Dataset records ▸
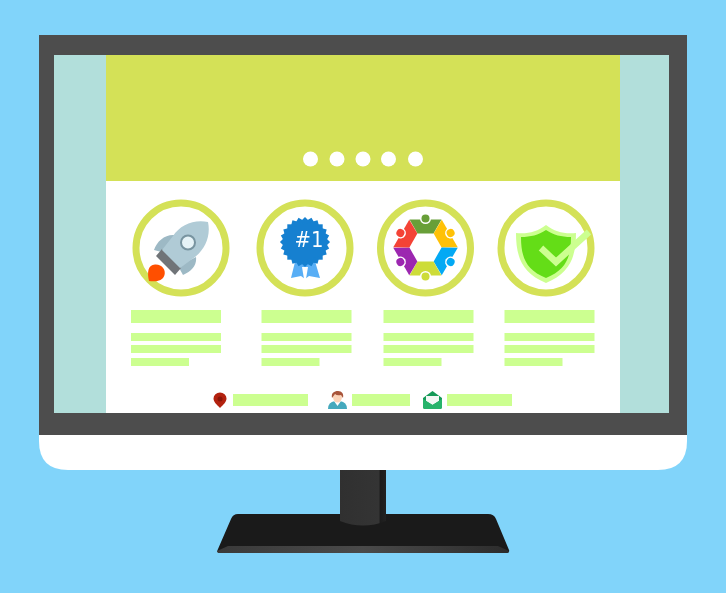
<!DOCTYPE html>
<html lang="en">
<head>
<meta charset="utf-8">
<title>Website on a desktop monitor</title>
<style>
:root {
  --sky: #81d4fa;
  --frame: #4d4d4d;
  --page-side: #b2dfdb;
  --lime: #d4e157;
  --bar: #ccff90;
  --white: #fff;
  --steel: #b0cbd6;
  --badge: #1680d0;
  --ribbon: #58aef5;
  --shield: #64dd17;
  --shield-edge: #ccff90;
}
html, body { margin: 0; overflow: hidden; background: var(--sky); }
svg { display: block; width: 726px; height: 593px; }
.sky { fill: var(--sky); }
.frame { fill: var(--frame); }
.side { fill: var(--page-side); }
.white { fill: var(--white); }
.banner { fill: var(--lime); }
.bars { fill: var(--bar); }
.rings { fill: var(--white); stroke: var(--lime); stroke-width: 7; }
.badge { fill: var(--badge); }
.rank { font: 21px "DejaVu Sans", sans-serif; fill: var(--white); text-anchor: middle; }
</style>
</head>
<body>
<svg viewBox="0 0 726 593" role="img" aria-label="Desktop monitor showing a website layout">
  <defs>
    <linearGradient id="neck-shade">
      <stop offset="0" stop-color="#303030"/>
      <stop offset=".84" stop-color="#343434"/>
      <stop offset=".88" stop-color="#1c1c1c"/>
      <stop offset="1" stop-color="#222"/>
    </linearGradient>
    <linearGradient id="foot-edge">
      <stop offset="0" stop-color="#3a3a3a"/>
      <stop offset=".5" stop-color="#4a4a4a"/>
      <stop offset="1" stop-color="#2c2c2c"/>
    </linearGradient>
    <g id="text-block">
      <rect width="90" height="13"/>
      <rect y="23" width="90" height="8"/>
      <rect y="35" width="90" height="8"/>
      <rect y="48" width="58" height="8"/>
    </g>
    <g id="member">
      <path d="M-16-28H16L8-14H-8Z"/>
      <circle cy="-29" r="5.5" fill="#fff"/>
      <circle cy="-29" r="4"/>
    </g>
    <rect id="badge-square" x="-17.7" y="-17.7" width="35.4" height="35.4"/>
  </defs>

  <rect class="sky" width="726" height="593"/>

  <g id="stand">
    <path d="M238 514H488Q494 514 496 519L509 550Q510 553 506 553H220Q216 553 218 549L231 519Q233 514 238 514Z" fill="#1a1a1a"/>
    <path d="M228 546H498L509 551Q509 553 506 553H220Q217 553 217 551Z" fill="url(#foot-edge)"/>
    <path d="M340 468H386V521Q363 530 340 521Z" fill="url(#neck-shade)"/>
  </g>

  <g id="monitor">
    <path class="white" d="M39 434H687V441Q687 470 658 470H68Q39 470 39 441Z"/>
    <rect class="frame" x="39" y="35" width="648" height="400"/>
    <rect class="side" x="54" y="55" width="615" height="358"/>
  </g>

  <g id="web-page">
    <rect class="white" x="106" y="55" width="514" height="358"/>
    <rect class="banner" x="106" y="55" width="514" height="126"/>
    <g id="slider-dots" class="white">
      <circle cx="310.500" cy="159" r="7.500"/>
      <circle cx="337" cy="159" r="7.500"/>
      <circle cx="363" cy="159" r="7.500"/>
      <circle cx="388.500" cy="159" r="7.500"/>
      <circle cx="415.500" cy="159" r="7.500"/>
    </g>
    <g class="rings">
      <circle cx="181" cy="248" r="45"/>
      <circle cx="305" cy="248" r="45"/>
      <circle cx="425.500" cy="248" r="45"/>
      <circle cx="546" cy="248" r="45"/>
    </g>
    <g class="bars">
      <use href="#text-block" x="131" y="310"/>
      <use href="#text-block" x="261.500" y="310"/>
      <use href="#text-block" x="383.500" y="310"/>
      <use href="#text-block" x="504.500" y="310"/>
      <rect x="233" y="394" width="75" height="12"/>
      <rect x="352" y="394" width="58" height="12"/>
      <rect x="447" y="394" width="65" height="12"/>
    </g>
  </g>

  <g id="rocket">
    <path d="M149 281C147 272 148 265 155 264.500C162 264 166 270 164.500 275C163 281 156 282 149 281Z" fill="#ff4f00"/>
    <path d="M175 235C165 234 157 241 154 250L165 253ZM196 257C197 265 192 271 183 275L178 266Z" fill="#9db9c5"/>
    <path d="M162 249L181 268L175 275L156 256Z" fill="#707478"/>
    <path d="M208 222C194 219 180 225 173 236L162 250L180 268L195 257C205 249 211 236 208 222Z" fill="var(--steel)"/>
    <circle cx="188" cy="242.500" r="7" fill="#e6f3f7" stroke="#7894a0" stroke-width="2"/>
  </g>

  <g id="award">
    <path d="M296 258L291 278L301 276L305 279L309 276L320 278L314 258Z" fill="var(--ribbon)"/>
    <path d="M302 267H308L306 279H304Z" fill="#fff"/>
    <g class="badge" transform="translate(305 242)">
      <use href="#badge-square"/>
      <use href="#badge-square" transform="rotate(15)"/>
      <use href="#badge-square" transform="rotate(30)"/>
      <use href="#badge-square" transform="rotate(45)"/>
      <use href="#badge-square" transform="rotate(60)"/>
      <use href="#badge-square" transform="rotate(75)"/>
    </g>
    <text class="rank" x="309" y="247" textLength="29" lengthAdjust="spacingAndGlyphs">#1</text>
  </g>

  <g id="team" transform="translate(425.500 247.500)">
    <use href="#member" fill="#689f38"/>
    <use href="#member" fill="#ffc107" transform="rotate(60)"/>
    <use href="#member" fill="#03a9f4" transform="rotate(120)"/>
    <use href="#member" fill="#cddc39" transform="rotate(180)"/>
    <use href="#member" fill="#9c27b0" transform="rotate(240)"/>
    <use href="#member" fill="#f44336" transform="rotate(300)"/>
  </g>

  <g id="security">
    <path d="M546 225C537 232 528 234 516 233C516 257 522 273 546 283C570 273 576 257 576 233C564 234 555 232 546 225Z" fill="var(--shield-edge)"/>
    <path d="M546 230C538 235 531 237 521 237C521 257 526 270 546 278C566 270 571 257 571 237C561 237 554 235 546 230Z" fill="var(--shield)"/>
    <path d="M541 248L556 262L589 232" fill="none" stroke="var(--shield-edge)" stroke-width="6.500"/>
  </g>

  <g id="contact-icons">
    <g id="location">
      <path d="M220 408C217 405 213.500 402 213.500 398.500A6.500 6 0 0 1 226.500 398.500C226.500 402 223 405 220 408Z" fill="#b3220f"/>
      <circle cx="220" cy="399" r="2.500" fill="#8a1608"/>
    </g>
    <g id="support-person">
      <path d="M328 409Q328 402 335 401H340Q347 402 347 409Z" fill="#45a9bd"/>
      <path d="M334 401L337.500 406L341 401Z" fill="#fff"/>
      <ellipse cx="337.500" cy="397" rx="4.500" ry="5.500" fill="#fbd3b8"/>
      <path d="M332 398C331 393 334 391 338 391C342 391 344 394 343 398L341 395Q337 396 335 394Z" fill="#a8543a"/>
    </g>
    <g id="mail">
      <path d="M423 398L432.500 391L442 398V407Q442 409 440 409H425Q423 409 423 407Z" fill="#159a58"/>
      <path d="M426 396H439V401L432.500 405L426 401Z" fill="#f3f8f5"/>
      <path d="M423 399L432.500 405L442 399V407Q442 409 440 409H425Q423 409 423 407Z" fill="#27b36b"/>
    </g>
  </g>
</svg>
</body>
</html>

Exercise details ▸
Set down each entry above exactly as it appears. Omit the pictures.

Solution to the problem ▸
<!DOCTYPE html>
<html lang="en">
<head>
<meta charset="utf-8">
<title>Website on a desktop monitor</title>
<style>
:root {
  --sky: #81d4fa;
  --frame: #4d4d4d;
  --page-side: #b2dfdb;
  --lime: #d4e157;
  --bar: #ccff90;
  --white: #fff;
  --steel: #b0cbd6;
  --badge: #1680d0;
  --ribbon: #58aef5;
  --shield: #64dd17;
  --shield-edge: #ccff90;
}
html, body { margin: 0; overflow: hidden; background: var(--sky); }
svg { display: block; width: 726px; height: 593px; }
.sky { fill: var(--sky); }
.frame { fill: var(--frame); }
.side { fill: var(--page-side); }
.white { fill: var(--white); }
.banner { fill: var(--lime); }
.bars { fill: var(--bar); }
.rings { fill: var(--white); stroke: var(--lime); stroke-width: 7; }
.badge { fill: var(--badge); }
.rank { font: 21px "DejaVu Sans", sans-serif; fill: var(--white); text-anchor: middle; }
</style>
</head>
<body>
<svg viewBox="0 0 726 593" role="img" aria-label="Desktop monitor showing a website layout">
  <defs>
    <linearGradient id="neck-shade">
      <stop offset="0" stop-color="#303030"/>
      <stop offset=".84" stop-color="#343434"/>
      <stop offset=".88" stop-color="#1c1c1c"/>
      <stop offset="1" stop-color="#222"/>
    </linearGradient>
    <linearGradient id="foot-edge">
      <stop offset="0" stop-color="#3a3a3a"/>
      <stop offset=".5" stop-color="#4a4a4a"/>
      <stop offset="1" stop-color="#2c2c2c"/>
    </linearGradient>
    <g id="text-block">
      <rect width="90" height="13"/>
      <rect y="23" width="90" height="8"/>
      <rect y="35" width="90" height="8"/>
      <rect y="48" width="58" height="8"/>
    </g>
    <g id="member">
      <path d="M-16-28H16L8-14H-8Z"/>
      <circle cy="-29" r="5.5" fill="#fff"/>
      <circle cy="-29" r="4"/>
    </g>
    <rect id="badge-square" x="-17.7" y="-17.7" width="35.4" height="35.4"/>
  </defs>

  <rect class="sky" width="726" height="593"/>

  <g id="stand">
    <path d="M238 514H488Q494 514 496 519L509 550Q510 553 506 553H220Q216 553 218 549L231 519Q233 514 238 514Z" fill="#1a1a1a"/>
    <path d="M228 546H498L509 551Q509 553 506 553H220Q217 553 217 551Z" fill="url(#foot-edge)"/>
    <path d="M340 468H386V521Q363 530 340 521Z" fill="url(#neck-shade)"/>
  </g>

  <g id="monitor">
    <path class="white" d="M39 434H687V441Q687 470 658 470H68Q39 470 39 441Z"/>
    <rect class="frame" x="39" y="35" width="648" height="400"/>
    <rect class="side" x="54" y="55" width="615" height="358"/>
  </g>

  <g id="web-page">
    <rect class="white" x="106" y="55" width="514" height="358"/>
    <rect class="banner" x="106" y="55" width="514" height="126"/>
    <g id="slider-dots" class="white">
      <circle cx="310.500" cy="159" r="7.500"/>
      <circle cx="337" cy="159" r="7.500"/>
      <circle cx="363" cy="159" r="7.500"/>
      <circle cx="388.500" cy="159" r="7.500"/>
      <circle cx="415.500" cy="159" r="7.500"/>
    </g>
    <g class="rings">
      <circle cx="181" cy="248" r="45"/>
      <circle cx="305" cy="248" r="45"/>
      <circle cx="425.500" cy="248" r="45"/>
      <circle cx="546" cy="248" r="45"/>
    </g>
    <g class="bars">
      <use href="#text-block" x="131" y="310"/>
      <use href="#text-block" x="261.500" y="310"/>
      <use href="#text-block" x="383.500" y="310"/>
      <use href="#text-block" x="504.500" y="310"/>
      <rect x="233" y="394" width="75" height="12"/>
      <rect x="352" y="394" width="58" height="12"/>
      <rect x="447" y="394" width="65" height="12"/>
    </g>
  </g>

  <g id="rocket">
    <path d="M149 281C147 272 148 265 155 264.500C162 264 166 270 164.500 275C163 281 156 282 149 281Z" fill="#ff4f00"/>
    <path d="M175 235C165 234 157 241 154 250L165 253ZM196 257C197 265 192 271 183 275L178 266Z" fill="#9db9c5"/>
    <path d="M162 249L181 268L175 275L156 256Z" fill="#707478"/>
    <path d="M208 222C194 219 180 225 173 236L162 250L180 268L195 257C205 249 211 236 208 222Z" fill="var(--steel)"/>
    <circle cx="188" cy="242.500" r="7" fill="#e6f3f7" stroke="#7894a0" stroke-width="2"/>
  </g>

  <g id="award">
    <path d="M296 258L291 278L301 276L305 279L309 276L320 278L314 258Z" fill="var(--ribbon)"/>
    <path d="M302 267H308L306 279H304Z" fill="#fff"/>
    <g class="badge" transform="translate(305 242)">
      <use href="#badge-square"/>
      <use href="#badge-square" transform="rotate(15)"/>
      <use href="#badge-square" transform="rotate(30)"/>
      <use href="#badge-square" transform="rotate(45)"/>
      <use href="#badge-square" transform="rotate(60)"/>
      <use href="#badge-square" transform="rotate(75)"/>
    </g>
    <text class="rank" x="309" y="247" textLength="29" lengthAdjust="spacingAndGlyphs">#1</text>
  </g>

  <g id="team" transform="translate(425.500 247.500)">
    <use href="#member" fill="#689f38"/>
    <use href="#member" fill="#ffc107" transform="rotate(60)"/>
    <use href="#member" fill="#03a9f4" transform="rotate(120)"/>
    <use href="#member" fill="#cddc39" transform="rotate(180)"/>
    <use href="#member" fill="#9c27b0" transform="rotate(240)"/>
    <use href="#member" fill="#f44336" transform="rotate(300)"/>
  </g>

  <g id="security">
    <path d="M546 225C537 232 528 234 516 233C516 257 522 273 546 283C570 273 576 257 576 233C564 234 555 232 546 225Z" fill="var(--shield-edge)"/>
    <path d="M546 230C538 235 531 237 521 237C521 257 526 270 546 278C566 270 571 257 571 237C561 237 554 235 546 230Z" fill="var(--shield)"/>
    <path d="M541 248L556 262L589 232" fill="none" stroke="var(--shield-edge)" stroke-width="6.500"/>
  </g>

  <g id="contact-icons">
    <g id="location">
      <path d="M220 408C217 405 213.500 402 213.500 398.500A6.500 6 0 0 1 226.500 398.500C226.500 402 223 405 220 408Z" fill="#b3220f"/>
      <circle cx="220" cy="399" r="2.500" fill="#8a1608"/>
    </g>
    <g id="support-person">
      <path d="M328 409Q328 402 335 401H340Q347 402 347 409Z" fill="#45a9bd"/>
      <path d="M334 401L337.500 406L341 401Z" fill="#fff"/>
      <ellipse cx="337.500" cy="397" rx="4.500" ry="5.500" fill="#fbd3b8"/>
      <path d="M332 398C331 393 334 391 338 391C342 391 344 394 343 398L341 395Q337 396 335 394Z" fill="#a8543a"/>
    </g>
    <g id="mail">
      <path d="M423 398L432.500 391L442 398V407Q442 409 440 409H425Q423 409 423 407Z" fill="#159a58"/>
      <path d="M426 396H439V401L432.500 405L426 401Z" fill="#f3f8f5"/>
      <path d="M423 399L432.500 405L442 399V407Q442 409 440 409H425Q423 409 423 407Z" fill="#27b36b"/>
    </g>
  </g>
</svg>
</body>
</html>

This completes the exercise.